Citation: Ramayya AG, Zaghloul KA, Weidemann CT, Baltuch GH and Kahana MJ (2014) Electrophysiological evidence for functionally distinct neuronal populations in the human substantia nigra. Front. Hum. Neurosci. 8:655. doi: 10.3389/fnhum.2014.00655
Received: 19 June 2014; Accepted: 05 August 2014;
Published online: 09 September 2014.
Edited by:Sophie Molholm, Albert Einstein College of Medicine, USA
Reviewed by:Carsten Nicolas Boehler, Ghent University, Belgium
Balazs Hangya, Cold Spring Harbor Laboratory, USA
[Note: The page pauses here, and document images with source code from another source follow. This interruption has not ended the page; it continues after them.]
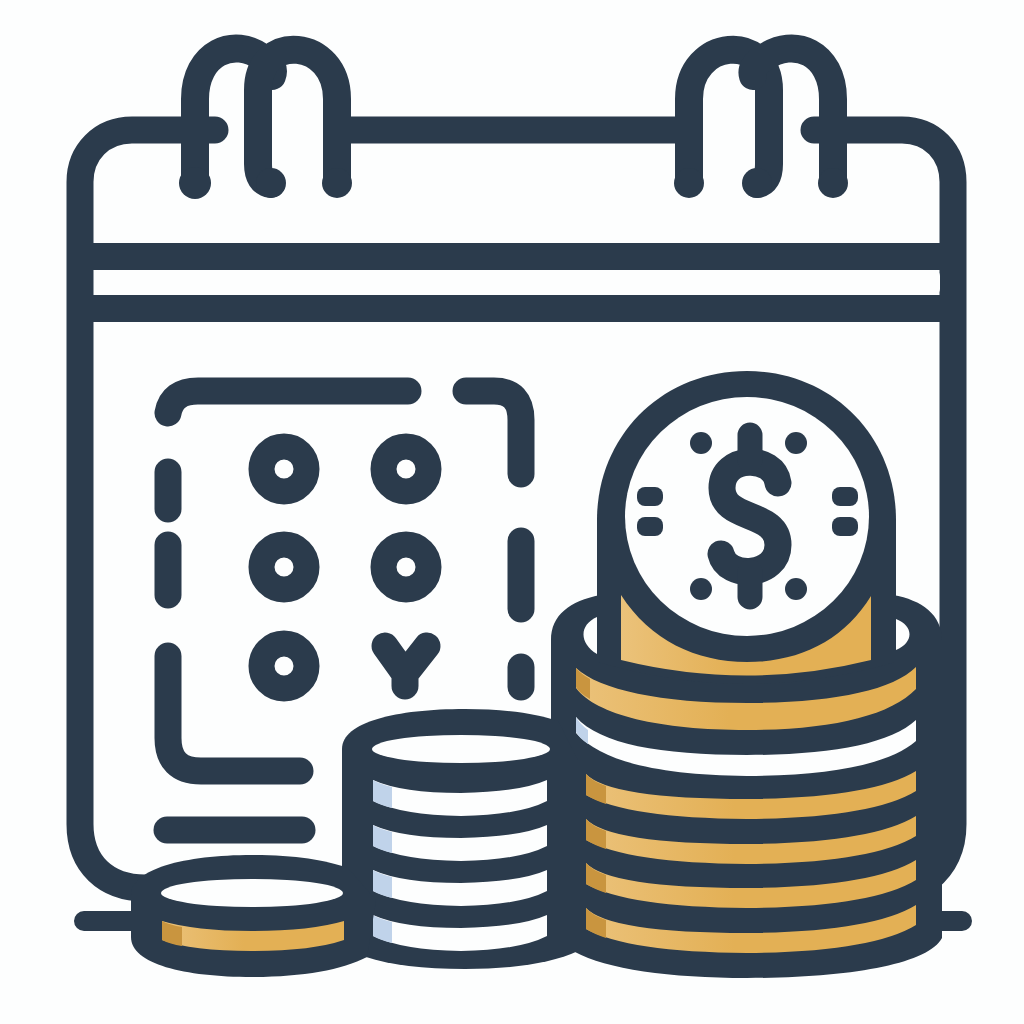
<!DOCTYPE html>
<html lang="en">
<head>
<meta charset="utf-8">
<title>Calendar with coin stacks</title>
<style>
:root { --ink: #2b3b4c; --paper: #fdfefe; --gold: #e3b055; --gold-deep: #c9953f; --gold-light: #ebc27a; --ice: #c0d3ea; }
html, body { margin: 0; width: 1024px; height: 1024px; overflow: hidden; background: var(--paper); }
svg { display: block; }
.line { fill: none; stroke: var(--ink); stroke-width: 27; stroke-linecap: round; stroke-linejoin: round; }
.ring { stroke-width: 28; }
.ring-end { fill: var(--ink); }
.ground { stroke-width: 20; }
.ink { fill: var(--ink); }
.paper { fill: var(--paper); }
.gold { fill: url(#gold-sheen); }
.gold-deep { fill: var(--gold-deep); }
.ice { fill: var(--ice); }
.dot { fill: var(--paper); stroke: var(--ink); stroke-width: 26; }
</style>
</head>
<body>
<svg width="1024" height="1024" viewBox="0 0 1024 1024" role="img" aria-label="Calendar with three stacks of coins">
  <defs>
    <linearGradient id="gold-sheen">
      <stop offset="0" stop-color="var(--gold-light)"/>
      <stop offset=".45" stop-color="var(--gold)"/>
      <stop offset="1" stop-color="var(--gold)"/>
    </linearGradient>
    <g id="gold-band">
      <path class="gold" d="M586 774Q610 799 747 799Q872 798 916 771V791Q872 818 747 819Q628 818 586 795Z"/>
      <path class="gold-deep" d="M586 774Q592 781 606 786V804Q594 800 586 795Z"/>
    </g>
    <g id="silver-band">
      <path class="paper" d="M373 780Q402 793 461 793Q520 792 547 780V801Q520 815 461 816Q402 815 373 801Z"/>
      <path class="ice" d="M373 780Q380 784 392 787V808Q380 805 373 801Z"/>
    </g>
    <circle id="day" class="dot" r="22.5"/>
  </defs>

  <g id="calendar-frame">
    <path class="line" d="M145 888C106 888 80 864 80 824V182C80 152 102 130 132 130H215"/>
    <path class="line" d="M337 130H689"/>
    <path class="line" d="M814 130H902C932 130 953 152 953 182V824C953 848 944 866 928 879"/>
    <path class="ink" d="M80 243H953V270H80ZM80 295H953V322H80Z"/>
    <rect class="paper" x="94" y="270" width="846" height="25" rx="6"/>
  </g>

  <g id="binder-rings">
    <path class="line ring" d="M195 182V99C195 53 234 36 263 58Q276 66 272 76"/>
    <path class="line ring" d="M337 182V99C337 38 258 32 258 90V164Q258 182 271 184"/>
    <path class="line ring" d="M689 182V99C689 38 769 32 769 90V164Q769 182 757 184"/>
    <path class="line ring" d="M833 182V99C833 53 794 36 764 58Q750 66 753 76"/>
    <g class="ring-end">
      <circle cx="195" cy="183" r="16"/><circle cx="271" cy="183" r="15"/><circle cx="337" cy="183" r="15"/>
      <circle cx="689" cy="183" r="15"/><circle cx="757" cy="183" r="15"/><circle cx="833" cy="183" r="15"/>
    </g>
  </g>

  <g id="date-panel">
    <path class="line" d="M168 413Q172 391 198 391H408"/>
    <path class="line" d="M466 391H494Q521 391 521 420V474"/>
    <path class="line" d="M168 472V509M168 545V595M521 541V609M521 667V687"/>
    <path class="line" d="M168 656V738Q168 771 201 771H300"/>
    <path class="line" d="M167 830H302"/>
    <use href="#day" x="284" y="469"/><use href="#day" x="406" y="469"/>
    <use href="#day" x="284" y="567"/><use href="#day" x="406" y="567"/>
    <use href="#day" x="284" y="666"/>
    <path class="line" d="M385 646L405 674L427 646M405 674V686"/>
  </g>

  <path id="ground" class="line ground" d="M84 921H150M930 921H962"/>

  <g id="large-stack">
    <path class="ink" d="M551 640C551 615 570 601 600 595H893C922 600 942 615 942 640V938C928 964 850 978 747 978C670 978 606 969 575 952L551 940Z"/>
    <path class="paper" d="M597 617C579 625 579 643 597 654ZM896 619C914 626 914 642 896 650Z"/>
    <path class="gold" d="M576 668C600 690 660 703 747 703C830 703 892 691 916 667V689C890 716 830 730 747 730C660 730 596 715 576 688Z"/>
    <path class="gold-deep" d="M576 668Q581 674 590 679V699Q579 693 576 687Z"/>
    <path class="paper" d="M576 717C600 744 660 755 747 755C830 755 890 744 916 720V741C890 764 830 776 747 776C660 775 602 762 576 733Z"/>
    <path class="ice" d="M576 717Q580 724 588 730V744Q579 738 576 732Z"/>
    <use href="#gold-band"/>
    <use href="#gold-band" y="45"/>
    <use href="#gold-band" y="89"/>
    <use href="#gold-band" y="134"/>
  </g>

  <g id="dollar-coin">
    <path class="ink" d="M597 520C597 436 662 371 747 371C832 371 896 436 896 520V662Q747 706 597 662Z"/>
    <path class="gold" d="M621 595C650 640 696 662 747 662C800 662 844 640 871 596V660Q747 691 621 660Z"/>
    <ellipse class="paper" cx="747" cy="516.5" rx="122" ry="119.5"/>
    <path class="line" d="M778 483C774 454 722 455 722 488C722 522 778 510 778 545C778 577 727 580 721 554"/>
    <path class="line" style="stroke-width:25" d="M750 435V460M750 572V597"/>
    <g class="ink">
      <circle cx="701" cy="443" r="11"/><circle cx="796" cy="443" r="11"/>
      <circle cx="701" cy="589" r="11"/><circle cx="796" cy="589" r="11"/>
      <rect x="637" y="487" width="26" height="19" rx="8"/><rect x="637" y="517" width="26" height="19" rx="8"/>
      <rect x="832" y="487" width="26" height="19" rx="8"/><rect x="832" y="517" width="26" height="19" rx="8"/>
    </g>
  </g>

  <g id="medium-stack">
    <path class="ink" d="M342 749C342 722 396 709 465 709C506 709 538 714 558 721L578 760V951C552 963 514 969 465 969C423 969 390 965 366 957L342 940Z"/>
    <ellipse class="paper" cx="461" cy="749" rx="89" ry="14"/>
    <use href="#silver-band"/>
    <use href="#silver-band" y="45"/>
    <use href="#silver-band" y="90"/>
    <use href="#silver-band" y="135"/>
  </g>

  <g id="small-stack">
    <path class="ink" d="M131 895C131 869 184 855 252 855C294 855 326 860 348 868L376 900L367 957C342 970 302 977 252 977C184 977 131 964 131 937Z"/>
    <ellipse class="paper" cx="252" cy="893" rx="91" ry="14"/>
    <path class="gold" d="M162 921Q195 931 252 931Q310 931 344 921V940Q312 951 252 951Q192 951 162 940Z"/>
    <path class="gold-deep" d="M162 921Q170 925 182 927V946Q170 944 162 940Z"/>
  </g>
</svg>
</body>
</html>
Copyright © 2014 Ramayya, Zaghloul, Weidemann, Baltuch and Kahana. This is an open-access article distributed under the terms of the Creative Commons Attribution License (CC BY). The use, distribution or reproduction in other forums is permitted, provided the original author(s) or licensor are credited and that the original publication in this journal is cited, in accordance with accepted academic practice. No use, distribution or reproduction is permitted which does not comply with these terms.
*Correspondence: Gordon H. Baltuch, Department of Neurosurgery, Perelman School of Medicine, 235 South 8th Street, Philadelphia, PA 19106, USA e-mail: email@example.com
Michael J. Kahana, Department of Psychology, University of Pennsylvania, 3401 Walnut St., Room 303C, Philadelphia, PA 19104, USA e-mail: firstname.lastname@example.org
†These authors have contributed equally to this work.